On top of that, these practices could place them at risk for the development of myopia, a condition that causes a progressive loss of vision if it is not treated properly (3).
After hearing all of this, you are probably very concerned about the safety of your child. Should you be taking away their devices from them? Rest assured; you do not need to go to that extent.
This does not mean the complete elimination of devices from their lives. Instead, as parents, what we can do for the safety of our children is to ensure that they practice healthy habits while they are using their phones.
What can be done to ensure that my children do not have eye problems from using their phones?
Fret not, the planoApp is here to guide you along the process of encouraging your children to practice safe habits while using their mobile devices. As the world’s first science-based app, the planoApp contains certain features that can help you to make sure that your child’s eye health is being taken care of.
1. Maintaining a safe face-to-screen distance
Your children may be putting their faces too close to their mobile screens and this could pose problems to their eye health. The planoApp ensures that this does not happen as it is able to detect when your child is looking at their device too closely and the app will then remind your child to hold their devices at a safe face-to-screen distance.
2. Taking regular eye breaks
When your child is too occupied with their mobile phones, they may tend to lose track of time and this ends up in them spending long hours over their devices. Not to worry, the planoApp prompts your child to take regular eye breaks so that they will rest their eyes in between their periods of screen time.
3. Stepping in as a parent
At times, it may be needed for us, as parents, to step in and take charge of our child’s eye health. If you feel that your child has been looking at the mobile screen for too long, the planoApp allows you to lock your child’s phone instantly at any time and from wherever you are. Also, you can conveniently schedule device-free timings so that your child is not allowed to use their phones at certain periods of time.
These steps may be very hard for our children to get used to at first, especially when they are so accustomed to using their devices. However, to prevent our children from encountering eye problems in the future, these hard steps are important ones to take. After all, the safety of our children is what we, as parents, are most concerned about.
(1) Smahel, D., Wright, M. F., & Cernikova, M. (2015). The impact of digital media on health: children’s perspectives. International journal of public health, 60(2), 131-137.
(2) Moon, J. H., Kim, K. W., & Moon, N. J. (2016). Smartphone use is a risk factor for pediatric dry eye disease according to region and age: a case control study. BMC ophthalmology, 16(1), 188.
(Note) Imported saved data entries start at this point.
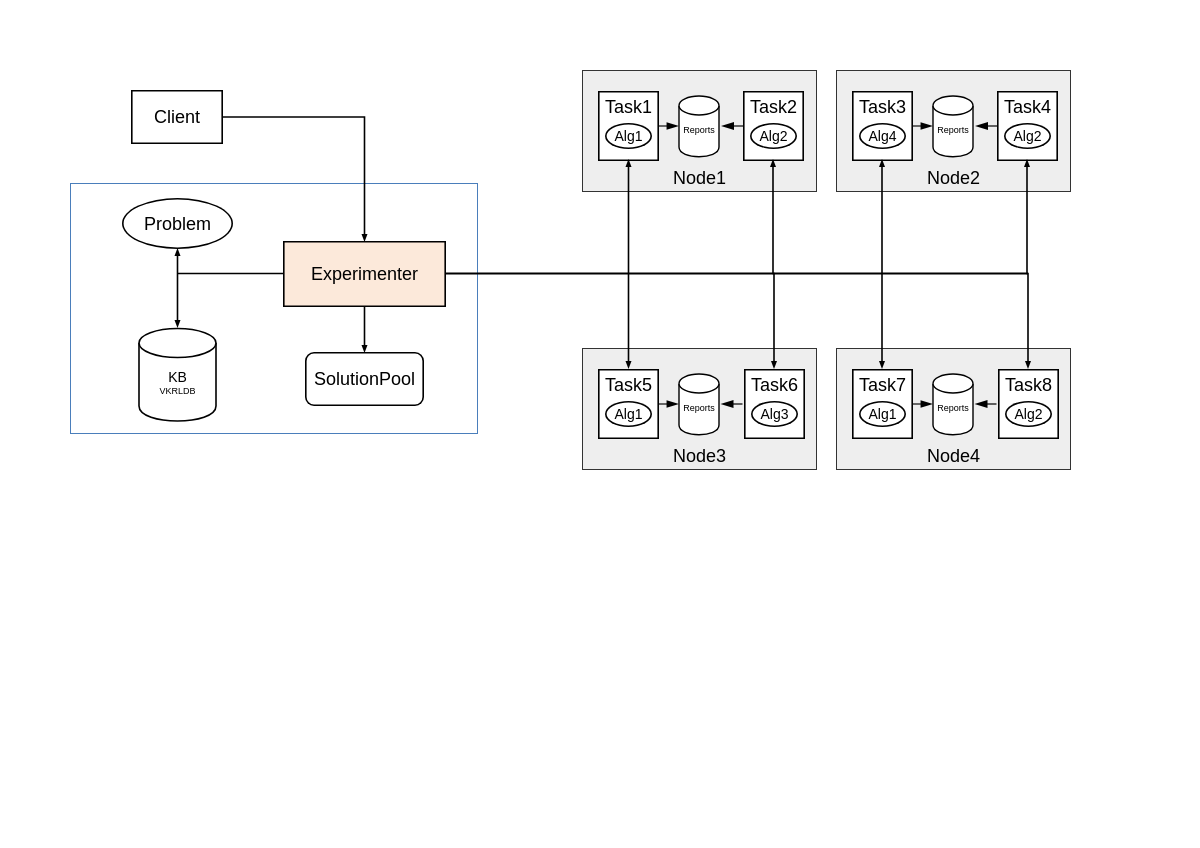
<!DOCTYPE html>
<html lang="en">
<head>
<meta charset="utf-8">
<title>Experimenter architecture</title>
<style>
:root {
  --ink: #000;
  --paper: #fff;
  --node-fill: #eee;
  --accent-fill: #fce9da;
  --group-line: #4a7ebb;
}
* { box-sizing: border-box; margin: 0; }
body {
  width: 1200px; height: 848px; overflow: hidden;
  background: var(--paper); color: var(--ink);
  font: 18px/20px "Liberation Sans", Arial, sans-serif;
}
.diagram { position: relative; width: 1200px; height: 848px; overflow: hidden; }
.diagram > * { position: absolute; }
.shape {
  display: flex; align-items: center; justify-content: center;
  background: var(--paper); box-shadow: inset 0 0 0 1.6px var(--ink);
}
.oval { border-radius: 50%; }
.group { left: 70px; top: 183px; width: 408px; height: 251px; border: 1px solid var(--group-line); }
.client { left: 131px; top: 90px; width: 92px; height: 54px; }
.problem { left: 122px; top: 198px; width: 111px; height: 51px; }
.experimenter { left: 283px; top: 241px; width: 163px; height: 66px; background: var(--accent-fill); }
.solution-pool { left: 305px; top: 352px; width: 119px; height: 54px; border-radius: 9px; }
.cylinder { position: relative; display: flex; flex-direction: column; align-items: center; justify-content: center; }
.cylinder svg { position: absolute; inset: 0; }
.cylinder span { position: relative; }
.knowledge-base { position: absolute; left: 138px; top: 327px; width: 79px; height: 95px; padding-top: 17px; font-size: 14px; line-height: 15px; }
.knowledge-base small { font-size: 9px; line-height: 12px; position: relative; }
.node {
  width: 235px; height: 122px; padding: 20px 0 0 16px;
  background: var(--node-fill); border: 1px solid #333;
}
.upper { top: 70px; }
.lower { top: 348px; }
.left { left: 582px; }
.right { left: 836px; }
.workers { display: grid; grid-template-columns: 60px 20px 42px var(--gap) 61px; align-items: center; margin-left: -1px; }
.upper .workers { --gap: 23px; }
.lower .workers { --gap: 24px; }
.task { width: 61px; height: 70px; flex-direction: column; justify-content: flex-start; padding-top: 6px; }
.task .oval { width: 47px; height: 26px; margin-top: 6px; font-size: 14px; }
.reports { width: 42px; height: 63px; padding-top: 8px; font-size: 9px; line-height: 10px; }
.arrow { display: block; overflow: visible; }
.node-name { margin-left: -16px; margin-top: 7px; text-align: center; font-weight: 400; font-size: 18px; line-height: 20px; }
.links { left: 0; top: 0; }
.line { fill: none; stroke: var(--ink); stroke-width: 1.6; }
</style>
</head>
<body>
<main class="diagram">
  <svg width="0" height="0" aria-hidden="true">
    <defs>
      <symbol id="report-store" viewBox="0 0 42 63">
        <path d="M1 11V52C1 65 41 65 41 52V11" fill="#fff" stroke="#000" stroke-width="1.4"/>
        <ellipse cx="21" cy="10.5" rx="20" ry="9.5" fill="#fff" stroke="#000" stroke-width="1.4"/>
      </symbol>
      <symbol id="to-store" viewBox="0 0 22 10">
        <path d="M0 5H12" stroke="#000" stroke-width="1.2"/>
        <path d="M9 1L22 5L9 9Z"/>
      </symbol>
      <path id="head-down" d="M-3 -8H3L0 0Z"/>
      <path id="head-up" d="M-3 8H3L0 0Z"/>
    </defs>
  </svg>

  <section class="group" aria-label="Experimenter core"></section>
  <div class="shape client">Client</div>
  <div class="shape oval problem">Problem</div>
  <div class="cylinder knowledge-base">
    <svg width="79" height="95" aria-hidden="true">
      <path d="M1 16V79C1 99 78 99 78 79V16" fill="#fff" stroke="#000" stroke-width="1.6"/>
      <ellipse cx="39.5" cy="16" rx="38.5" ry="14.5" fill="#fff" stroke="#000" stroke-width="1.6"/>
    </svg>
    <span>KB</span>
    <small>VKRLDB</small>
  </div>
  <div class="shape experimenter">Experimenter</div>
  <div class="shape solution-pool">SolutionPool</div>

  <section class="node upper left">
    <div class="workers">
      <div class="shape task">Task1<div class="shape oval">Alg1</div></div>
      <svg class="arrow" width="21" height="10"><use href="#to-store" width="21" height="10"/></svg>
      <div class="cylinder reports"><svg width="42" height="63"><use href="#report-store"/></svg><span>Reports</span></div>
      <svg class="arrow" width="23" height="10"><use href="#to-store" width="22" height="10" transform="translate(23) scale(-1 1)"/></svg>
      <div class="shape task">Task2<div class="shape oval">Alg2</div></div>
    </div>
    <h2 class="node-name">Node1</h2>
  </section>

  <section class="node upper right">
    <div class="workers">
      <div class="shape task">Task3<div class="shape oval">Alg4</div></div>
      <svg class="arrow" width="21" height="10"><use href="#to-store" width="21" height="10"/></svg>
      <div class="cylinder reports"><svg width="42" height="63"><use href="#report-store"/></svg><span>Reports</span></div>
      <svg class="arrow" width="23" height="10"><use href="#to-store" width="22" height="10" transform="translate(23) scale(-1 1)"/></svg>
      <div class="shape task">Task4<div class="shape oval">Alg2</div></div>
    </div>
    <h2 class="node-name">Node2</h2>
  </section>

  <section class="node lower left">
    <div class="workers">
      <div class="shape task">Task5<div class="shape oval">Alg1</div></div>
      <svg class="arrow" width="21" height="10"><use href="#to-store" width="21" height="10"/></svg>
      <div class="cylinder reports"><svg width="42" height="63"><use href="#report-store"/></svg><span>Reports</span></div>
      <svg class="arrow" width="24" height="10"><use href="#to-store" width="23" height="10" transform="translate(23) scale(-1 1)"/></svg>
      <div class="shape task">Task6<div class="shape oval">Alg3</div></div>
    </div>
    <h2 class="node-name">Node3</h2>
  </section>

  <section class="node lower right">
    <div class="workers">
      <div class="shape task">Task7<div class="shape oval">Alg1</div></div>
      <svg class="arrow" width="21" height="10"><use href="#to-store" width="21" height="10"/></svg>
      <div class="cylinder reports"><svg width="42" height="63"><use href="#report-store"/></svg><span>Reports</span></div>
      <svg class="arrow" width="24" height="10"><use href="#to-store" width="23" height="10" transform="translate(23) scale(-1 1)"/></svg>
      <div class="shape task">Task8<div class="shape oval">Alg2</div></div>
    </div>
    <h2 class="node-name">Node4</h2>
  </section>

  <svg class="links" width="1200" height="848" viewBox="0 0 1200 848" aria-hidden="true">
    <g class="line">
      <path d="M223 117H364.5V236"/>
      <path d="M284 273.5H177.5M177.5 254V322"/>
      <path d="M364.5 306V347"/>
      <path d="M446 273.5H1028" stroke-width="2"/>
      <path d="M628.5 165V363M882 165V363"/>
      <path d="M773 165V273.5H774V363M1027 165V273.5H1028V363"/>
    </g>
    <g class="arrowheads">
      <use href="#head-down" x="364.5" y="242"/>
      <use href="#head-up" x="177.5" y="248"/>
      <use href="#head-down" x="177.5" y="328"/>
      <use href="#head-down" x="364.5" y="353"/>
      <use href="#head-up" x="628.5" y="159"/>
      <use href="#head-up" x="773" y="159"/>
      <use href="#head-up" x="882" y="159"/>
      <use href="#head-up" x="1027" y="159"/>
      <use href="#head-down" x="628.5" y="369"/>
      <use href="#head-down" x="774" y="369"/>
      <use href="#head-down" x="882" y="369"/>
      <use href="#head-down" x="1028" y="369"/>
    </g>
  </svg>
</main>
</body>
</html>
(3) Gifford, K. L., Richdale, K., Kang, P., Aller, T. A., Lam, C. S., Liu, Y. M., … & Saunders, K. J. (2019). IMI–clinical management guidelines report. Investigative ophthalmology & visual science, 60(3), M184-M203.